The application contains a simple functionality where in which the user can design her custom entry forms, enter/save form data and finally view the saved data in a table. The application was built in few hours only so it doesn't have "next big ground breaking idea" or the nice GUI but Vaadin provides fairly nice UI which can work for any application to start with.

To speed up the development I extended the basic Form functionality to a Generic Form so that UI Forms can be created not only from Java Beans but from java.util.Map also. The reason to choose this is because some of our applications are purely data centric where in which numbers of UI forms are presented to users; however the fields in every form can very even after application deployment so to reduce the repetitive development effort I have taken the model where in which forms not only can be generated at runtime but can behave line a normal pre-coded form in most of the cases.

There are still many points to resolve before we finally switch over to Vaadin as our web application development framework but with the growing popularity of the framework and new initiative like Vaadin Directory acceptance would not be much difficult.

Vaadin demo application url:

Monday, April 5, 2010

gag - Google Annotations Gallery

gag is a new exciting open source library has been released by Google for Java. Google Annotations Gallery contains handful of annotations to spice up the code. This new library is aiming to express the code in the more realistic way than just plain old non-readable Javadoc comments. 
Not only one can leave expressive remarks in the code, but can use these annotations to draw attention to her poetic endeavors. Apart from static documentation some annotations use runtime instrumentation to perform annotated behavior also. The annotations are divided into following different categories:

Disclaimer: Disclaimer annotations allow you to disclose certain relevant facts about your code. If you want to ease your conscience with full transparency, then consider these annotations.

Enforceable: Enforceable Annotations are annotations enforced by dynamic bytecode instrumentation.
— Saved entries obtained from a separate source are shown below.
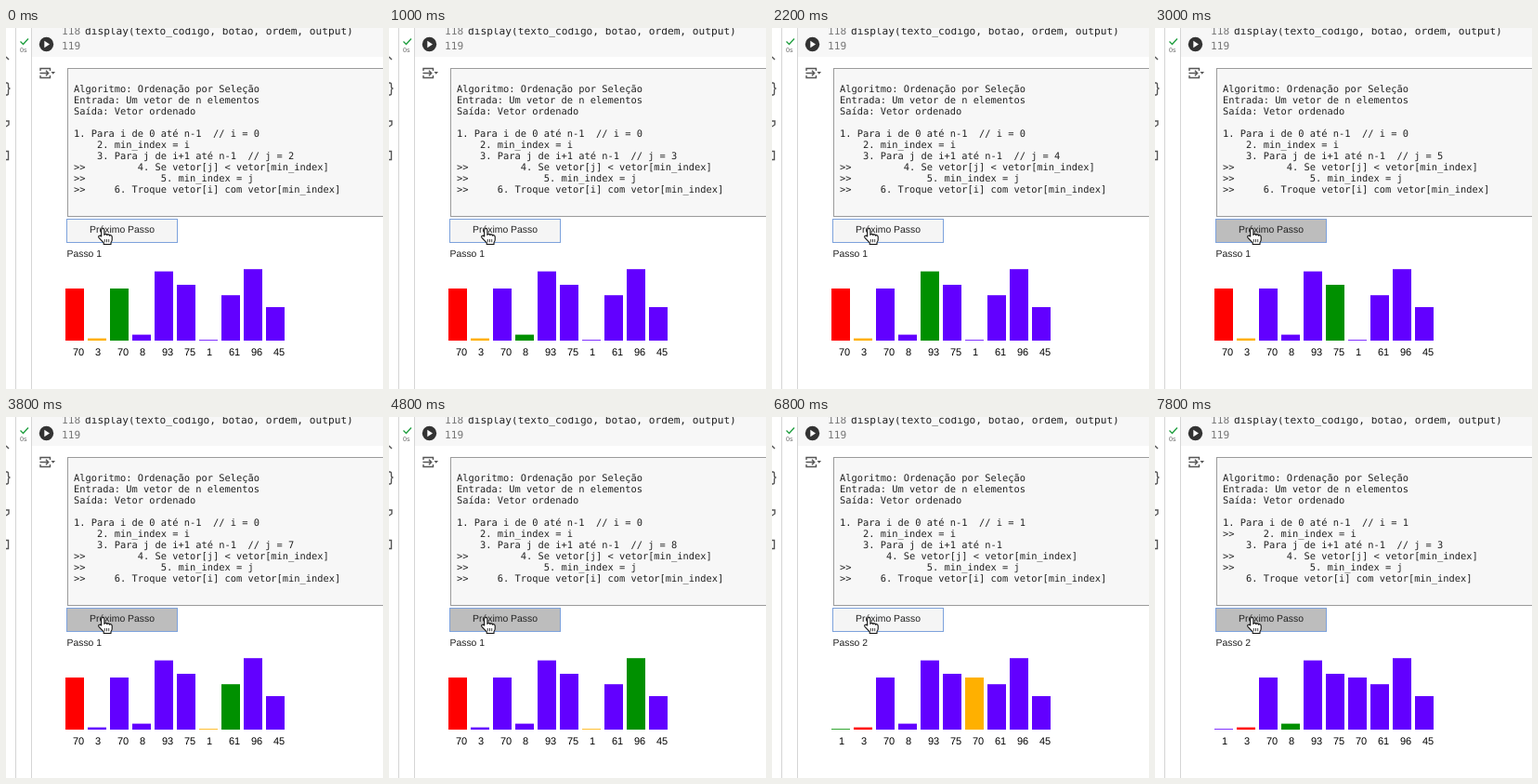
Recreate the animation shown at these times as an HTML page. Size 406 by 388 pixels, loop 8000 ms.

```html
<!DOCTYPE html>
<html lang="pt">
<head>
<meta charset="utf-8">
<title>Ordenação por Seleção</title>
<style>
  html, body { margin: 0; width: 100%; height: 100%; overflow: hidden; background: #fff; }
  svg { display: block; width: 406px; height: 388px; }
  text { white-space: pre; text-rendering: geometricPrecision; }
  .mono { font-family: "DejaVu Sans Mono", monospace; }
  .sans { font-family: "Liberation Sans", Arial, sans-serif; font-size: 10.4px; fill: #212121; }
  .algo { font-size: 10.38px; fill: #212121; }
  .code { font-size: 11.16px; fill: #212121; }
  .number { fill: #777; }
  .label { font-size: 11px; fill: #000; }
  .icon { fill: none; stroke: #555; stroke-width: 1.4; }
</style>
</head>
<body>
<svg viewBox="0 0 406 388">
  <rect x="28" width="378" height="31" fill="#f7f7f7"/>
  <path d="M10.5 0V388M27.5 0V388" stroke="#d5d5d5"/>

  <g class="icon">
    <path d="M0 31l3 3"/>
    <path d="M0 59h1q1.5 0 1.5 2v2q0 2 2 2q-2 0-2 2v3q0 2-1.500 2h-1"/>
    <path d="M0 100h3v4l-3 2"/>
    <path d="M0 132.500h2.500v9h-2.500"/>
  </g>

  <path d="M15.500 14.500l3 3 5.500-6" fill="none" stroke="#1e9e3e" stroke-width="1.3"/>
  <text class="sans" x="15" y="26" style="font-size:7px;fill:#666">0s</text>
  <circle cx="43.500" cy="17.500" r="7.700" fill="#333"/>
  <path d="M41.300 13.800v7.400l5.700-3.700z" fill="#fff"/>
  <text class="mono code number" x="60" y="7">118</text>
  <text class="mono code" x="85" y="7">display(texto_codigo, botao, ordem, output)</text>
  <text class="mono code number" x="60" y="23">119</text>

  <path class="icon" stroke-width="1.200" d="M37 46v-2.500h10.500v2.500M37 51v2.500h10.500v-2.500M36.500 48.500h9M43 45.800l2.700 2.700-2.700 2.700"/>
  <path d="M48.500 47h4.500l-2.250 2.800z" fill="#555"/>

  <rect x="66.500" y="43.500" width="350" height="159" fill="#f7f7f7" stroke="#9b9b9b"/>
  <g id="algo" class="mono algo"></g>

  <rect id="button" x="65.500" y="205.500" width="119" height="25" stroke="#7da2dc"/>
  <text class="sans" x="125" y="220" text-anchor="middle">Próximo Passo</text>
  <g id="output">
    <text id="step" class="sans" x="65.500" y="246"></text>
    <g id="chart"></g>
  </g>

  <path d="M102.700 217.200q0-1.700 1.600-1.700t1.600 1.700v5.300q.2-1.200 1.500-1.100t1.400 1.300q.3-1 1.500-.8t1.300 1.300q.4-.8 1.400-.5t1.200 1.600v3.200q0 1.700-1.200 3v2h-7.800v-1.700l-5-5.200q-1.100-1.500 0-2.200t2.500.6z"
    fill="#fff" stroke="#111" stroke-width="1.100" stroke-linejoin="round"/>
  <path d="M106.300 227v3.300M108.500 227v3.300M110.700 227v3.300" stroke="#111" stroke-width=".8"/>
</svg>

<script>
const LOOP = 8000;
const PURPLE = '#6200ff', GREEN = '#009000', ORANGE = '#ffb000', RED = '#ff0000';
const before = [70, 3, 70, 8, 93, 75, 1, 61, 96, 45];
const after = [1, 3, 70, 8, 93, 75, 70, 61, 96, 45];

// Times at which j reaches 2, 3, 4 ... in the first pass.
const states = [0, 1000, 1800, 2600, 3600, 3800, 4600, 5000, 5400].map((at, k) => ({
  at, i: 0, j: k + 2, min: k < 5 ? 1 : 6, marks: [4, 5, 6], values: before
}));
states.push(
  { at: 6800, i: 1, j: 0, min: 6, marks: [5, 6], values: after },
  { at: 7800, i: 1, j: 3, min: 1, marks: [2, 4, 5], values: after }
);
const presses = [
  [200, 400], [1200, 1400], [2000, 2200], [3000, 3200], [3400, 3600], [3800, 4200],
  [4400, 4600], [4800, 5000], [5200, 5600], [7000, 7200], [7800, 8000]
];
const cleared = [2600, 2800];

const $ = id => document.getElementById(id);
const within = (t, [from, to]) => t >= from && t < to;

function add(parent, tag, attrs) {
  const el = document.createElementNS('http://www.w3.org/2000/svg', tag);
  for (const key in attrs) el.setAttribute(key, attrs[key]);
  return parent.appendChild(el);
}

function algorithm({ i, j, marks }) {
  const steps = [
    `1. Para i de 0 até n-1  // i = ${i}`,
    '    2. min_index = i',
    '    3. Para j de i+1 até n-1' + (j ? `  // j = ${j}` : ''),
    '        4. Se vetor[j] < vetor[min_index]',
    '            5. min_index = j',
    '    6. Troque vetor[i] com vetor[min_index]'
  ].map((line, k) => (marks.includes(k + 1) ? '>> ' : '') + line);
  return ['Algoritmo: Ordenação por Seleção', 'Entrada: Um vetor de n elementos',
    'Saída: Vetor ordenado', '', ...steps];
}

const lines = Array.from({ length: 10 }, (_, k) =>
  add($('algo'), 'text', { x: 73, y: 69 + k * 12.05 }));
const bars = before.map((_, k) => ({
  rect: add($('chart'), 'rect', { x: 64 + 24 * k, width: 20 }),
  label: add($('chart'), 'text', { class: 'sans label', x: 72 + 24 * k, y: 352 })
}));

function show(state) {
  algorithm(state).forEach((line, k) => lines[k].textContent = line);
  $('step').textContent = `Passo ${state.i + 1}`;
  bars.forEach(({ rect, label }, k) => {
    const height = state.values[k] * 0.8;
    rect.setAttribute('y', 336 - height);
    rect.setAttribute('height', height);
    rect.setAttribute('fill',
      k === state.i ? RED : k === state.j ? GREEN : k === state.min ? ORANGE : PURPLE);
    label.textContent = state.values[k];
  });
}

let current;
function frame(now) {
  const t = now % LOOP;
  const state = states.filter(s => s.at <= t).pop();
  if (state !== current) show(current = state);
  $('button').setAttribute('fill', presses.some(p => within(t, p)) ? '#bdbdbd' : '#f5f5f5');
  $('output').setAttribute('visibility', within(t, cleared) ? 'hidden' : 'visible');
}

const start = performance.now();
function tick() {
  frame(performance.now() - start);
  requestAnimationFrame(tick);
}
tick();
</script>
</body>
</html>
```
Use the following annotations, then run your applications with the javaagent:gag-agent.jar option and your annotations get enforced at runtime.

Literary and Literary Verse: Coding is truly an art. These annotations can help you make your code come alive and help the artist within you be recognized. These speak for themselves . . . so to speak. You'll forever be revered for your code style and your code style. Literary Verse is a newly added sub package of Literary.

Remarks: Remarks annotations replaces the conventional Javadoc comments. These annotations helps better expressing the code than usual Javadoc comments.

Team: This is the new category added recently. The annotations express the team behavior and can be used to express events took place during team development.

Follwing is the list of my personal favorite annotations from the gag gallery:

From Desclaimer:"i swear its not my fault")"really, this is the coolest code i have ever written")"i m lost, i m lost, omg i m lost")

From Enforceable:

From Literary:"truly a fine mess")

From Remarks:"this is bullshit")"this is legend...... wait for it ....ary")"groovy", toWit="the method isnt required at all")

From Team:"this will surely put the Internet back in 90's")"asok", reason="well it wasnt his fault")

Well I am enjoying this treat and if you are a gut busting coder I am sure you will also enjoy too. Besides you can also submit your brilliant annotations to the library from the project mailing list.